The 31-year-old originally injured himself after bowling just one over in a Sheffield Shield match for New South Wales in the lead-up the Gabba Test.
"Watto's had two net (sessions) and he's come through them very well," Arthur said.
"He did a bit of running today and he's having a bowl on Friday. We'll see later in the week and into next week exactly where Watto is."
While team manager Pat Howard said "it would go against him significantly" if Watson is unable to bowl, Arthur left the door open for him to return as a specialist batsman.
"We'll have to sit down and consider what is the best XI going into that Adelaide Test," he said.
"Shane would come in for a huge amount of consideration, definitely.
"He's a quality act and an international brand.
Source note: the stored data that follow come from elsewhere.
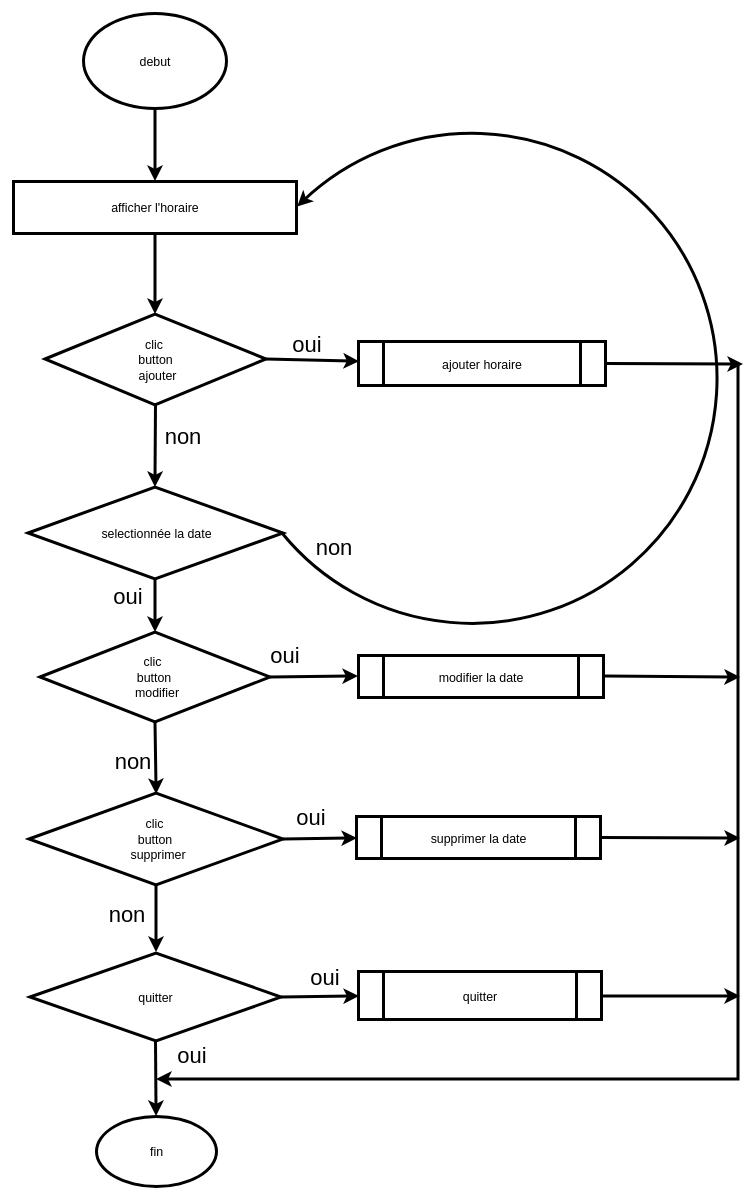
<!DOCTYPE html>
<html lang="fr">
<head>
<meta charset="utf-8">
<title>Organigramme horaire</title>
<style>
:root { --ink: #000; --paper: #fff; --stroke: 3px; }
* { box-sizing: border-box; }
html, body { margin: 0; background: var(--paper); }
.flowchart {
  position: relative; width: 756px; height: 1200px; overflow: hidden;
  background: var(--paper); color: var(--ink);
  font: 12.4px/15.6px "Liberation Sans", Arial, sans-serif;
}
.links { position: absolute; inset: 0; display: block; }
.links .line { fill: none; stroke: var(--ink); stroke-width: 3; stroke-linejoin: miter; }
.node {
  position: absolute; left: var(--x); top: var(--y); width: var(--w); height: var(--h);
  display: flex; flex-direction: column; align-items: center; justify-content: center;
  padding-top: 3px; text-align: center; white-space: nowrap;
}
.terminal { border: var(--stroke) solid var(--ink); border-radius: 50%; }
.process { border: var(--stroke) solid var(--ink); }
.routine { border: var(--stroke) solid var(--ink); padding: 0 22px; align-items: stretch; }
.routine span {
  flex: 1; display: flex; align-items: center; justify-content: center; padding-top: 4px;
  border: solid var(--ink); border-width: 0 var(--stroke);
}
.decision .first { margin-left: -3px; }
.decision .last { margin-left: 4px; }
.answer {
  position: absolute; left: var(--x); top: var(--y); transform: translate(-50%, -50%);
  font-size: 22px; line-height: 26px;
}
</style>
</head>
<body>
<main class="flowchart">
  <svg class="links" width="756" height="1200" viewBox="0 0 756 1200" aria-hidden="true">
    <defs>
      <marker id="arrow" markerUnits="userSpaceOnUse" markerWidth="16" markerHeight="16" refX="8" refY="8" orient="auto">
        <path d="M0 0L16 8L0 16L4 8Z"/>
      </marker>
    </defs>
    <g class="line">
      <polygon points="45,359 155,314 266,359 155,405"/>
      <polygon points="28,533 155,487 283,533 155,579"/>
      <polygon points="40,677 155,632 270,677 155,722"/>
      <polygon points="29,839 156,793 283,839 156,885"/>
      <polygon points="30,997 156,953 281,997 156,1041"/>
    </g>
    <g class="line" marker-end="url(#arrow)">
      <path marker-end="url(#arrow)" d="M155 109V173"/>
      <path marker-end="url(#arrow)" d="M155 234V306"/>
      <path marker-end="url(#arrow)" d="M155.5 405L155 479"/>
      <path marker-end="url(#arrow)" d="M155 579V624"/>
      <path marker-end="url(#arrow)" d="M155 722L156 786"/>
      <path marker-end="url(#arrow)" d="M156 885V944"/>
      <path marker-end="url(#arrow)" d="M155.5 1041L156 1108"/>
      <path marker-end="url(#arrow)" d="M266 359L351 361"/>
      <path marker-end="url(#arrow)" d="M270 677L350 676"/>
      <path marker-end="url(#arrow)" d="M283 839L349 838"/>
      <path marker-end="url(#arrow)" d="M281 997L351 996"/>
      <path marker-end="url(#arrow)" d="M606 363.5L735 364"/>
      <path marker-end="url(#arrow)" d="M604 676L732 677"/>
      <path marker-end="url(#arrow)" d="M601 837.5L732 838"/>
      <path marker-end="url(#arrow)" d="M602 996H732"/>
      <path marker-end="url(#arrow)" d="M738 364V1079H164"/>
      <path marker-end="url(#arrow)" d="M282 533A245 245 0 1 0 303 201"/>
    </g>
  </svg>

  <div class="node terminal" style="--x:82px;--y:12px;--w:146px;--h:98px">debut</div>
  <div class="node process" style="--x:12px;--y:180px;--w:286px;--h:55px">afficher l'horaire</div>

  <div class="node decision" style="--x:45px;--y:314px;--w:221px;--h:91px">
    <span class="first">clic</span><span>button</span><span class="last">ajouter</span>
  </div>
  <div class="node decision" style="--x:28px;--y:487px;--w:257px;--h:92px">selectionnée la date</div>
  <div class="node decision" style="--x:39px;--y:632px;--w:230px;--h:90px">
    <span class="first">clic</span><span>button</span><span class="last" style="margin-left:6px">modifier</span>
  </div>
  <div class="node decision" style="--x:28px;--y:793px;--w:254px;--h:92px">
    <span class="first" style="margin-left:-1px">clic</span><span>button</span><span class="last" style="margin-left:6px">supprimer</span>
  </div>
  <div class="node decision" style="--x:30px;--y:953px;--w:251px;--h:88px">quitter</div>

  <div class="node routine" style="--x:357px;--y:340px;--w:250px;--h:47px"><span>ajouter horaire</span></div>
  <div class="node routine" style="--x:357px;--y:654px;--w:248px;--h:45px"><span>modifier la date</span></div>
  <div class="node routine" style="--x:355px;--y:815px;--w:247px;--h:45px"><span>supprimer la date</span></div>
  <div class="node routine" style="--x:357px;--y:970px;--w:246px;--h:51px"><span>quitter</span></div>

  <div class="node terminal" style="--x:95px;--y:1115px;--w:123px;--h:73px">fin</div>

  <span class="answer" style="--x:307px;--y:345px">oui</span>
  <span class="answer" style="--x:183px;--y:437px">non</span>
  <span class="answer" style="--x:334px;--y:548px">non</span>
  <span class="answer" style="--x:128px;--y:597px">oui</span>
  <span class="answer" style="--x:285px;--y:656px">oui</span>
  <span class="answer" style="--x:133px;--y:762px">non</span>
  <span class="answer" style="--x:311px;--y:818px">oui</span>
  <span class="answer" style="--x:127px;--y:915px">non</span>
  <span class="answer" style="--x:325px;--y:978px">oui</span>
  <span class="answer" style="--x:192px;--y:1056px">oui</span>
</main>
</body>
</html>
If Shane Watson was fit we'd have to definitely consider that."
Watson's return would almost certainly see Victorian Rob Quiney dropped from the national side after his debut, in which he scored just nine runs and was surprisingly thrown the ball for a total of 11 overs.
Meanwhile, Hashim Amla has laughed off Australia's verbal tactics in the first Test.
A now-infamous dossier supposedly leaked to the media on the eve of the first Test reportedly suggested the best way to knock one of the world's best batsmen off his game was through sledging and the 29-year-old came in for some attention during his first-innings century.
But he said: "I actually found it quite humorous.
"Obviously the guys were a bit pumped up, thinking that I'd nicked the ball. I guess it is a bit funny when guys get emotional when there's no real need to.
"I found it a bit funny at the time but it's part of the game."
Amla was reluctant to say whether any of the banter crossed the line.
"It's not for me to say. The umpires are the guys who make the call," he said.
"That kind of thing, I say leave it in the umpires' hands. I just enjoyed the moment, really."